My daughter, my angel... This is my personal story of what it is like having a child with Down syndrome. Before Angela was born, I had no idea that she would have Down syndrome. The joy of having my first baby was soon overshadowed by the news that my daughter was not going to be "normal" and would face many challenges in her life. My family and I decided that whatever challenges this little girl would have, we were going to take her home and love her and help her all we could to reach her full potential as a human being. Those first few weeks and months were a roller coaster ride of emotions for my family and me especially. Most dads go to work and have other things that occupy their time, but us moms are the ones that face the challenges day in and day out with our kids. Sometimes I would be able to go about my day caring for the needs of Angela like any mother would do with a new baby, but at other times I was filled with sadness and disappointment and even a little scared of what the future would hold. During the nine months you wait for your child to be born, you dream, plan and envision what your child's life will be like, who they will become, what accomplishments they will achieve. It seemed as though all those dreams and hopes had died with Angela's diagnosis. With the help and support of family and friends I tried to focus on the positive and being the best parent I could be. One of the first things I did was to educate myself about Down syndrome. I drew strength from sharing with others who had children with Down syndrome and I also learned what to expect in the various stages of my daughter's development. My daughter Angela is now 15 years old. She doesn't go to the movies by herself, take the bus or accomplish many of the things other young girls her age have done, but she has far exceeded the expectations I was given those 15 years ago. Angela bowls weekly and has an average score of 120. She swims with the Special Olympics, she rows with the Row NY program in Flushing Meadow Lake every Saturday, she goes to our local church, movie theater, she attends summer camps, dances and other social and community events. Every year we go to Colombia, Florida, to the beach, parks, amusements parks, etc. Contrary to what some people say about the poor quality of people with Down syndrome, you could never convince Angela and her friends that they do not have fun and fulfilling lives.

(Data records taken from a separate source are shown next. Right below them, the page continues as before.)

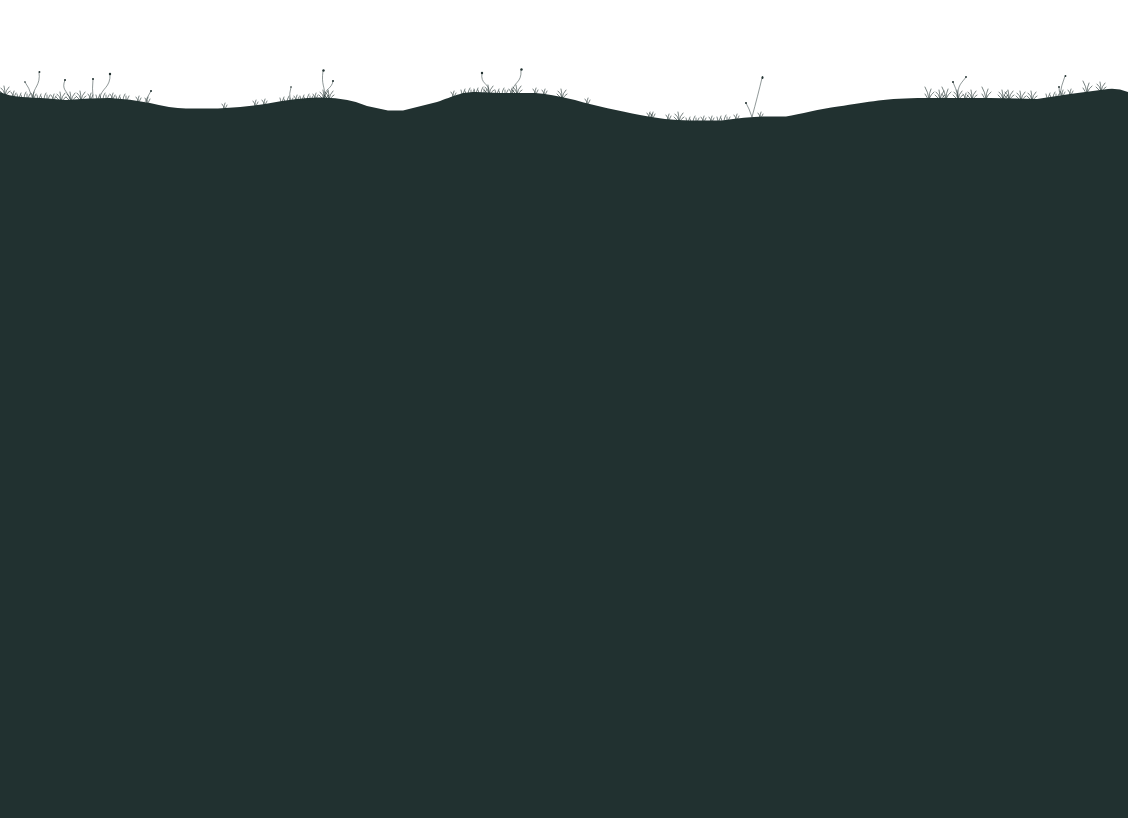
<!DOCTYPE html>
<html lang="en">
<head>
<meta charset="utf-8">
<title>Grassy hills</title>
<style>
:root { --sky: #ffffff; --earth: #213130; }
html, body { margin: 0; background: var(--sky); overflow: hidden; }
.landscape { display: block; width: 1128px; height: 818px; }
.hills, .seed-heads { fill: var(--earth); }
.grass, .stems { fill: none; stroke: var(--earth); stroke-linecap: round; }
.grass { stroke-width: .6; }
.stems { stroke-width: .5; }
</style>
</head>
<body>
<svg class="landscape" viewBox="0 0 1128 818" role="img" aria-label="Dark rolling hills with fine grass and seed heads along the ridge">
  <defs>
    <path id="tuft" d="M0 1Q-1-4-4-6M0 1Q0-4-1-8M0 1Q1-4 4-7M-1 1L-5-3M1 1Q3-2 5-3"/>
    <path id="sprout" d="M0 1Q0-2-2-4M0 1Q0-3 1-5M1 1L3-3"/>
    <path id="blades" d="M-5 1L-6-3M-4 1L-2-4M-1 1L-2-2M1 1Q1-2 3-5M4 1L4-3M5 1L7-3"/>
    <path id="tall-tuft" d="M0 1Q-1-6-4-11M0 1Q0-5 2-9M0 1Q2-4 5-6M-1 1L-4-4"/>
  </defs>

  <path class="hills" d="M0 92Q8 96 22 97Q45 98 66 100Q90 98 110 98Q130 99 150 103Q170 108 186 108.500H218Q240 108 265 104Q300 97 322 97.500Q350 98 367 106L388 110.500H403L437 102C455 96 460 92 476 92L500 93H535Q550 94 575 100C595 106 620 111 640 115Q665 120 690 120.500H722Q745 117 765 116.500H786C800 114 820 109 838 106.500C870 102 885 98 925 98H990L1037 99L1070 94L1108 89Q1118 88 1128 92V818H0Z"/>

  <g class="grass">
    <g id="grass-far-left">
      <use href="#tuft" x="5" y="94"/>
      <use href="#sprout" x="13" y="96"/>
      <use href="#blades" x="23" y="97"/>
      <use href="#sprout" x="33" y="97"/>
      <use href="#blades" x="43" y="98"/>
      <use href="#sprout" x="53" y="99"/>
      <use href="#tuft" x="61" y="100"/>
      <use href="#tuft" x="71" y="100"/>
      <use href="#tuft" x="81" y="99"/>
      <use href="#sprout" x="90" y="98"/>
      <use href="#blades" x="102" y="98"/>
      <use href="#sprout" x="112" y="98"/>
      <use href="#blades" x="122" y="99"/>
      <use href="#sprout" x="138" y="101"/>
      <use href="#sprout" x="147" y="102"/>
    </g>
    <g id="grass-left">
      <use href="#sprout" x="224" y="108"/>
      <use href="#sprout" x="255" y="105"/>
      <use href="#sprout" x="264" y="104"/>
      <use href="#blades" x="286" y="101"/>
      <use href="#sprout" x="296" y="100"/>
      <use href="#blades" x="306" y="99"/>
      <use href="#sprout" x="315" y="98"/>
      <use href="#tuft" x="324" y="98"/>
      <use href="#tuft" x="329" y="98"/>
    </g>
    <g id="grass-middle">
      <use href="#sprout" x="453" y="96"/>
      <use href="#blades" x="467" y="93"/>
      <use href="#blades" x="480" y="92"/>
      <use href="#tuft" x="489" y="93"/>
      <use href="#blades" x="501" y="93"/>
      <use href="#sprout" x="511" y="93"/>
      <use href="#tuft" x="517" y="93"/>
      <use href="#sprout" x="535" y="93"/>
      <use href="#sprout" x="544" y="94"/>
      <use href="#tuft" x="562" y="97"/>
      <use href="#sprout" x="587" y="103"/>
    </g>
    <g id="grass-hollow">
      <use href="#sprout" x="649" y="117"/>
      <use href="#sprout" x="652" y="117"/>
      <use href="#sprout" x="668" y="119"/>
      <use href="#tuft" x="679" y="120"/>
      <use href="#blades" x="692" y="121"/>
      <use href="#sprout" x="703" y="121"/>
      <use href="#sprout" x="711" y="121"/>
      <use href="#blades" x="723" y="120"/>
      <use href="#sprout" x="736" y="119"/>
      <use href="#sprout" x="760" y="117"/>
    </g>
    <g id="grass-right">
      <use href="#tall-tuft" x="929" y="98"/>
      <use href="#tuft" x="940" y="98"/>
      <use href="#tall-tuft" x="946" y="98"/>
      <use href="#tuft" x="958" y="98"/>
      <use href="#sprout" x="965" y="98"/>
      <use href="#tuft" x="972" y="98"/>
      <use href="#tall-tuft" x="986" y="98"/>
      <use href="#tuft" x="1003" y="98"/>
      <use href="#tuft" x="1009" y="98"/>
      <use href="#tuft" x="1021" y="99"/>
      <use href="#tuft" x="1032" y="99"/>
      <use href="#blades" x="1052" y="97"/>
      <use href="#sprout" x="1062" y="95"/>
      <use href="#sprout" x="1070" y="94"/>
      <use href="#tall-tuft" x="1087" y="92"/>
      <use href="#tuft" x="1101" y="90"/>
    </g>
  </g>

  <g class="stems">
    <path d="M33 97C33 87 41 86 39 72M32 97Q29 87 25 82"/>
    <path d="M70 99C67 90 61 90 65 80M93 98Q92 88 93 79M100 98C101 88 111 88 110 74M145 102Q148 96 151 91"/>
    <path d="M290 100Q289 93 291 87M325 97C325 86 321 85 323 71M324 97C325 88 332 89 333 81"/>
    <path d="M489 92C489 82 480 85 482 73M512 93C513 81 522 84 521 70"/>
    <path d="M752 117Q749 108 746 103M752 117Q758 95 762 78"/>
    <path d="M958 97Q956 88 953 82M958 97C957 85 962 83 966 77M1060 95Q1059 90 1059 87M1060 95Q1061 86 1065 76"/>
  </g>

  <g class="seed-heads">
    <circle cx="39.500" cy="72" r=".9"/>
    <circle cx="25" cy="82" r=".8"/>
    <circle cx="65" cy="80" r="1"/>
    <circle cx="93" cy="79" r="1"/>
    <circle cx="110" cy="74" r="1.200"/>
    <circle cx="151" cy="91" r="1"/>
    <circle cx="291" cy="87" r=".8"/>
    <circle cx="323.500" cy="70.500" r="1.200"/>
    <circle cx="333" cy="81" r="1"/>
    <circle cx="482" cy="73" r="1.200"/>
    <circle cx="521.500" cy="69.500" r="1.200"/>
    <circle cx="746" cy="103" r="1"/>
    <ellipse cx="762.500" cy="77.500" rx="1" ry="1.500"/>
    <circle cx="953" cy="82" r="1"/>
    <circle cx="966" cy="77" r=".9"/>
    <circle cx="1059" cy="87" r=".9"/>
    <circle cx="1065.500" cy="76" r=".9"/>
  </g>
</svg>
</body>
</html>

Angela and her friends have taught me some very valuable lessons like learning to love and accept people unconditionally, patience and realizing that individuals with disabilities have feelings and emotions just like other people do. My life has been blessed in many ways by my daughter Angela. Angela, I love you.